■ **Aim of the task**: Would you please copy every line of the material that follows, exactly as it reads?

■ **Entries provided**:

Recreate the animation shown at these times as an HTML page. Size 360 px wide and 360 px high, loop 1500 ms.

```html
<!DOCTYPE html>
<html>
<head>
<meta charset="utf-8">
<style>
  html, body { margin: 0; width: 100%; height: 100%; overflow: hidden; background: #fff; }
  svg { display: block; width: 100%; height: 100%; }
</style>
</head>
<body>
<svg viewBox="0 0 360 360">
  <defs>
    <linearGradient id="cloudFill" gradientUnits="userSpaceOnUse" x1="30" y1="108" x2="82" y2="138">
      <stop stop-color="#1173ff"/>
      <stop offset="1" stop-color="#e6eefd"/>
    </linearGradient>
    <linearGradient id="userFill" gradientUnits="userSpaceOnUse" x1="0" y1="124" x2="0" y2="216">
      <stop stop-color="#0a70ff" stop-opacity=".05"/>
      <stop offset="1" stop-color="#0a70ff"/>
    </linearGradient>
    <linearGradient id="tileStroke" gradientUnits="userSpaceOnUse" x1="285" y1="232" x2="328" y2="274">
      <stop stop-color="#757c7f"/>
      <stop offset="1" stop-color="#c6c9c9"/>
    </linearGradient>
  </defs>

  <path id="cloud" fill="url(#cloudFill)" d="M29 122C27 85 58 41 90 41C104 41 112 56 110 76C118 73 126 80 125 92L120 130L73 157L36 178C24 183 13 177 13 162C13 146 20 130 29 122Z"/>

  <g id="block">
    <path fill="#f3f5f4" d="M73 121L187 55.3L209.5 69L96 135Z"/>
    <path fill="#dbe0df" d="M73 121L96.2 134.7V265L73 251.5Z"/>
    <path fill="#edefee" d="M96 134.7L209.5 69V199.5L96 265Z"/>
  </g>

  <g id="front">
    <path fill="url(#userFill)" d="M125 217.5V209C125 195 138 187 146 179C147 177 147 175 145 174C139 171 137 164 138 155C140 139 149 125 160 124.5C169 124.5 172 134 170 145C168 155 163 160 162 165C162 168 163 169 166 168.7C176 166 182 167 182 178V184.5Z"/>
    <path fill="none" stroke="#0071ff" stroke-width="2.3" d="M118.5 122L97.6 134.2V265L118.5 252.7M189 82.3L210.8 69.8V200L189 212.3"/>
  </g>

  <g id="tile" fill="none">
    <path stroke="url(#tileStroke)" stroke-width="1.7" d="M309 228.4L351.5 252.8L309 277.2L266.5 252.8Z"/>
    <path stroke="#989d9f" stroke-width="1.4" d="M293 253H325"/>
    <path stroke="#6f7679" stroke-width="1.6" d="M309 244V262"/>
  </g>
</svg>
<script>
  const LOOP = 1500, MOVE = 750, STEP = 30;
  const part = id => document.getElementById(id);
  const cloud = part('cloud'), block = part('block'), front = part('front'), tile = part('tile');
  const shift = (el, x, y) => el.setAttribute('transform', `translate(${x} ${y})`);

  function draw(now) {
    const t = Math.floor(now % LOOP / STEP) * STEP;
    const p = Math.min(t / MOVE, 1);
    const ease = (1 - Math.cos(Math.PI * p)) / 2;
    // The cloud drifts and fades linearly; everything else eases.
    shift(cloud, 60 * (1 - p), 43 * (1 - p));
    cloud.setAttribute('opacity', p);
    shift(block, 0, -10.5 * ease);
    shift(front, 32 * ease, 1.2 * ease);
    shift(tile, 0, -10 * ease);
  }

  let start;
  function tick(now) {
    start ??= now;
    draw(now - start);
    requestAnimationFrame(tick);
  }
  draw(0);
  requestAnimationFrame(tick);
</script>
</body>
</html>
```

■ **Written solution**:
Recreate the animation shown at these times as an HTML page. Size 360 px wide and 360 px high, loop 1500 ms.

```html
<!DOCTYPE html>
<html>
<head>
<meta charset="utf-8">
<style>
  html, body { margin: 0; width: 100%; height: 100%; overflow: hidden; background: #fff; }
  svg { display: block; width: 100%; height: 100%; }
</style>
</head>
<body>
<svg viewBox="0 0 360 360">
  <defs>
    <linearGradient id="cloudFill" gradientUnits="userSpaceOnUse" x1="30" y1="108" x2="82" y2="138">
      <stop stop-color="#1173ff"/>
      <stop offset="1" stop-color="#e6eefd"/>
    </linearGradient>
    <linearGradient id="userFill" gradientUnits="userSpaceOnUse" x1="0" y1="124" x2="0" y2="216">
      <stop stop-color="#0a70ff" stop-opacity=".05"/>
      <stop offset="1" stop-color="#0a70ff"/>
    </linearGradient>
    <linearGradient id="tileStroke" gradientUnits="userSpaceOnUse" x1="285" y1="232" x2="328" y2="274">
      <stop stop-color="#757c7f"/>
      <stop offset="1" stop-color="#c6c9c9"/>
    </linearGradient>
  </defs>

  <path id="cloud" fill="url(#cloudFill)" d="M29 122C27 85 58 41 90 41C104 41 112 56 110 76C118 73 126 80 125 92L120 130L73 157L36 178C24 183 13 177 13 162C13 146 20 130 29 122Z"/>

  <g id="block">
    <path fill="#f3f5f4" d="M73 121L187 55.3L209.5 69L96 135Z"/>
    <path fill="#dbe0df" d="M73 121L96.2 134.7V265L73 251.5Z"/>
    <path fill="#edefee" d="M96 134.7L209.5 69V199.5L96 265Z"/>
  </g>

  <g id="front">
    <path fill="url(#userFill)" d="M125 217.5V209C125 195 138 187 146 179C147 177 147 175 145 174C139 171 137 164 138 155C140 139 149 125 160 124.5C169 124.5 172 134 170 145C168 155 163 160 162 165C162 168 163 169 166 168.7C176 166 182 167 182 178V184.5Z"/>
    <path fill="none" stroke="#0071ff" stroke-width="2.3" d="M118.5 122L97.6 134.2V265L118.5 252.7M189 82.3L210.8 69.8V200L189 212.3"/>
  </g>

  <g id="tile" fill="none">
    <path stroke="url(#tileStroke)" stroke-width="1.7" d="M309 228.4L351.5 252.8L309 277.2L266.5 252.8Z"/>
    <path stroke="#989d9f" stroke-width="1.4" d="M293 253H325"/>
    <path stroke="#6f7679" stroke-width="1.6" d="M309 244V262"/>
  </g>
</svg>
<script>
  const LOOP = 1500, MOVE = 750, STEP = 30;
  const part = id => document.getElementById(id);
  const cloud = part('cloud'), block = part('block'), front = part('front'), tile = part('tile');
  const shift = (el, x, y) => el.setAttribute('transform', `translate(${x} ${y})`);

  function draw(now) {
    const t = Math.floor(now % LOOP / STEP) * STEP;
    const p = Math.min(t / MOVE, 1);
    const ease = (1 - Math.cos(Math.PI * p)) / 2;
    // The cloud drifts and fades linearly; everything else eases.
    shift(cloud, 60 * (1 - p), 43 * (1 - p));
    cloud.setAttribute('opacity', p);
    shift(block, 0, -10.5 * ease);
    shift(front, 32 * ease, 1.2 * ease);
    shift(tile, 0, -10 * ease);
  }

  let start;
  function tick(now) {
    start ??= now;
    draw(now - start);
    requestAnimationFrame(tick);
  }
  draw(0);
  requestAnimationFrame(tick);
</script>
</body>
</html>
```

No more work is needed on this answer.